Farmakovsky's new CD, “The Way Home” amazes with fresh compositional ideas and Ivan’s talent to turn the most unexpected songs into jazz standards. It also features two compositions by Dmitry Mospan, “Denis' Birthday” and “The Way Home”, which gave the name to the whole album. “There’s definitely a special meaning behind the title,” - explains Ivan Farmakovsky. “The Way Home” is the way to Russian music traditions. There are songs on the album, such as my “Old Tale” or Dmitry's “The Way Home”, which contain this Russian intonation”.
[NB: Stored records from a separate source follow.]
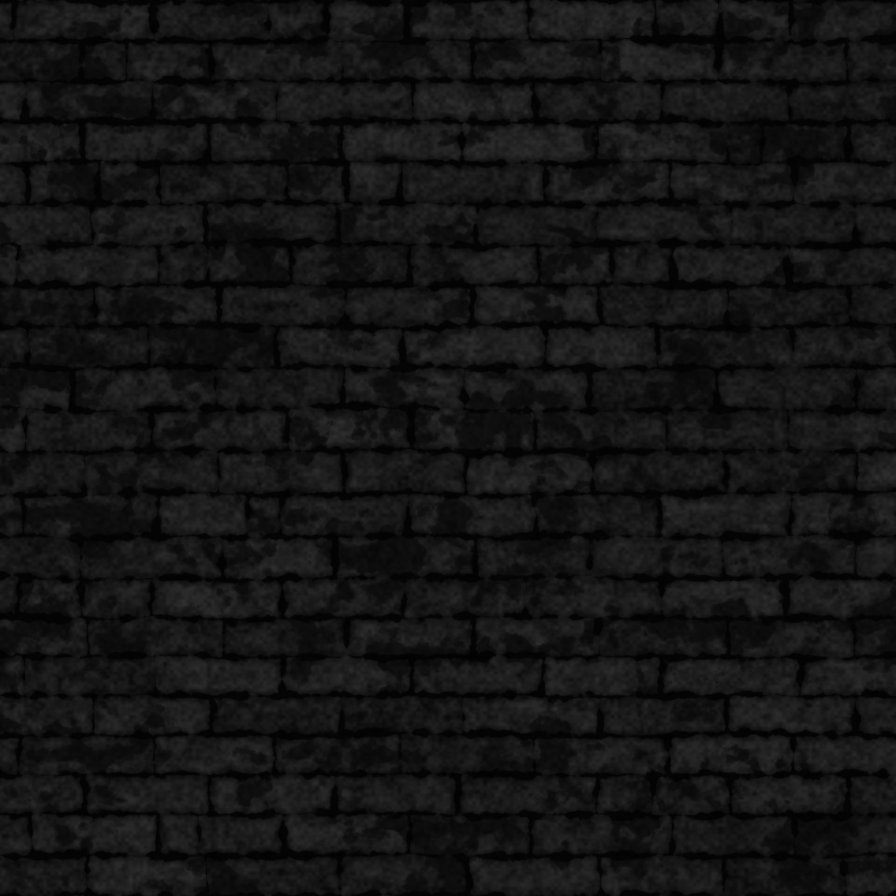
A Shadertoy shader for this texture:

```glsl
// Dark, weathered brick wall in running bond with irregular black joints.

const float ROWS = 22.0;
const float COLUMNS = 7.0;
const vec3 JOINT_COLOR = vec3(0.014);
const vec3 WORN_COLOR = vec3(0.038);
const vec3 BRICK_COLOR = vec3(0.107);

float hash(vec2 p) {
    vec3 q = fract(p.xyx * vec3(0.1031, 0.1030, 0.0973));
    q += dot(q, q.yzx + 33.33);
    return fract((q.x + q.y) * q.z);
}

float noise(vec2 p) {
    vec2 cell = floor(p);
    vec2 f = fract(p);
    f = f * f * (3.0 - 2.0 * f);
    float low = mix(hash(cell), hash(cell + vec2(1.0, 0.0)), f.x);
    float high = mix(hash(cell + vec2(0.0, 1.0)), hash(cell + 1.0), f.x);
    return mix(low, high, f.y);
}

float fbm(vec2 p) {
    float sum = 0.0;
    float weight = 0.5;
    for (int i = 0; i < 4; i++) {
        sum += weight * noise(p);
        p = mat2(1.6, 1.2, -1.2, 1.6) * p + 17.3;
        weight *= 0.5;
    }
    return sum / 0.9375;
}

float roundedBox(vec2 p, vec2 halfSize, float radius) {
    vec2 q = abs(p) - halfSize + radius;
    return length(max(q, 0.0)) + min(max(q.x, q.y), 0.0) - radius;
}

// Position of a vertical joint along its row, in brick widths.
float jointAt(float index, float row) {
    return index + 0.13 * (hash(vec2(index, row) + 40.0) - 0.5);
}

// Returns the left end, right end and seed of the brick at x.
vec3 brickSpan(float x, float row) {
    float index = floor(x);
    if (x < jointAt(index, row)) index -= 1.0;
    else if (x > jointAt(index + 1.0, row)) index += 1.0;
    float left = jointAt(index, row);
    float right = jointAt(index + 1.0, row);
    float seed = hash(vec2(index, row) + 80.0);

    // A few bricks are cut in two.
    if (hash(vec2(index, row) + 120.0) > 0.92) {
        float cut = mix(left, right, 0.25 + 0.5 * seed);
        if (x < cut) right = cut;
        else left = cut;
        seed = fract(seed + (x < cut ? 0.0 : 0.37));
    }
    return vec3(left, right, seed);
}

// Signed distance to the brick in canvas units, and the brick's seed.
vec2 brickField(vec2 uv) {
    float row = floor(uv.y * ROWS);
    float shift = mod(row, 2.0) < 0.5 ? 0.66 : 0.18;
    shift += 0.08 * (hash(vec2(row, 7.0)) - 0.5);
    float x = uv.x * COLUMNS - shift + 20.0;
    vec3 span = brickSpan(x, row);

    vec2 size = vec2((span.y - span.x) / COLUMNS, 1.0 / ROWS);
    vec2 p = vec2((x - 0.5 * (span.x + span.y)) / COLUMNS,
                  (fract(uv.y * ROWS) - 0.5) / ROWS);
    vec2 gap = vec2(0.0006 + 0.0022 * span.z, 0.0022);
    return vec2(roundedBox(p, 0.5 * size - gap, 0.004), span.z);
}

// Courses sag slightly below the middle of the wall.
float courseSag(float y) {
    float t = (y - 0.36) / 0.14;
    return 0.009 * exp(-t * t);
}

vec3 wallColor(vec2 uv, float pixel) {
    // Uneven courses and ragged brick edges.
    vec2 sway = vec2(noise(uv * 13.0), noise(uv * 11.0 + 30.0)) - 0.5;
    vec2 ragged = vec2(noise(uv * 90.0 + 5.0), noise(uv * 90.0 + 60.0)) - 0.5;
    vec2 wallPoint = uv + vec2(0.0, courseSag(uv.y));
    vec2 brick = brickField(wallPoint + 0.005 * sway + 0.003 * ragged);
    float chips = fbm(uv * 70.0 + 90.0);
    float edge = brick.x + 0.014 * (chips - 0.48);

    // Brick face: own tone, broad mottling and fine grain.
    float tone = 0.84 + 0.34 * brick.y + 0.45 * (fbm(uv * 7.0 + 50.0) - 0.5);
    float mottling = 0.8 * (fbm(uv * vec2(55.0, 85.0) + 12.0) - 0.5);
    float grain = 0.45 * (noise(uv * 240.0) - 0.5)
                + 0.40 * (noise(uv * 150.0 + 21.0) - 0.5);
    vec3 color = BRICK_COLOR * (tone + mottling + grain);

    // Dark stains gather in patches and along the edges.
    float patches = fbm(uv * vec2(18.0, 26.0) + 3.0);
    float speckle = 0.55 * (chips - 0.5) + 0.12 * grain;
    float stain = smoothstep(0.53, 0.70, patches + speckle);
    float rim = smoothstep(-0.009, 0.0, edge);
    color = mix(color, WORN_COLOR * (1.0 + grain), max(0.85 * stain, 0.5 * rim));

    // Recessed joints with a soft border.
    float softness = max(0.0018, pixel);
    float joint = smoothstep(-softness, softness, edge);
    return mix(color, JOINT_COLOR * (1.0 + mottling + grain), joint);
}

void mainImage(out vec4 fragColor, in vec2 fragCoord) {
    vec2 uv = fragCoord / iResolution.xy;
    fragColor = vec4(wallColor(uv, 1.0 / iResolution.y), 1.0);
}
```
Ivan develops Herbie Hancock’s idea of “new standards” and explores jazz arrangements of non-jazz songs turning his attention to Russian folk songs and music from Soviet movies. “On my previous album, “Next To The Shadow”, I had a song entitled “Russian Standard”. Why not to make new Russian jazz standards out of our traditional songs?”, Ivan says. Farmakovsky reveals the beauty and diversity of Russian music while filling it with surprising shades and linges. Hereby, a stylized folk song “Polyushko-Pole” is arranged in a tense, solid, Coltrane’s manner, and a famous child song “Orange Song” is turned into samba with a fair sense of humour. The only piece on the album which is written not by a Russian composer is Michel Petrucciani’s lyrical ballad “Morning Blues”, nevertheless it organically fit into the spirit of the album!
“Album “The Way Home” is a new fantastic work by Ivan Farmakovsky and his quartet. Ivan is one of the best pianists on contemporary jazz scene, who feels jazz exquisitely and plays it with extraordinary drive and swing. Bassist Anton Revnyuk listens and reacts keenly, he ties the band together. Also I am glad that the soloist is Dmitry Mospan, one of my favorite tenor saxophone players. Much goes to the American drummer Donald Edwards who adds the variety of colors and rhythms into the music. Brilliant work!” says Igor Butman, founder of Butman Music and one of the most famous Russian tenor saxophonists
Ivan Farmakovsky (piano)
Dmitry Mospan (tenor-saxophone)
Anton Revnyuk (double bass)
Donald Edwards (drums)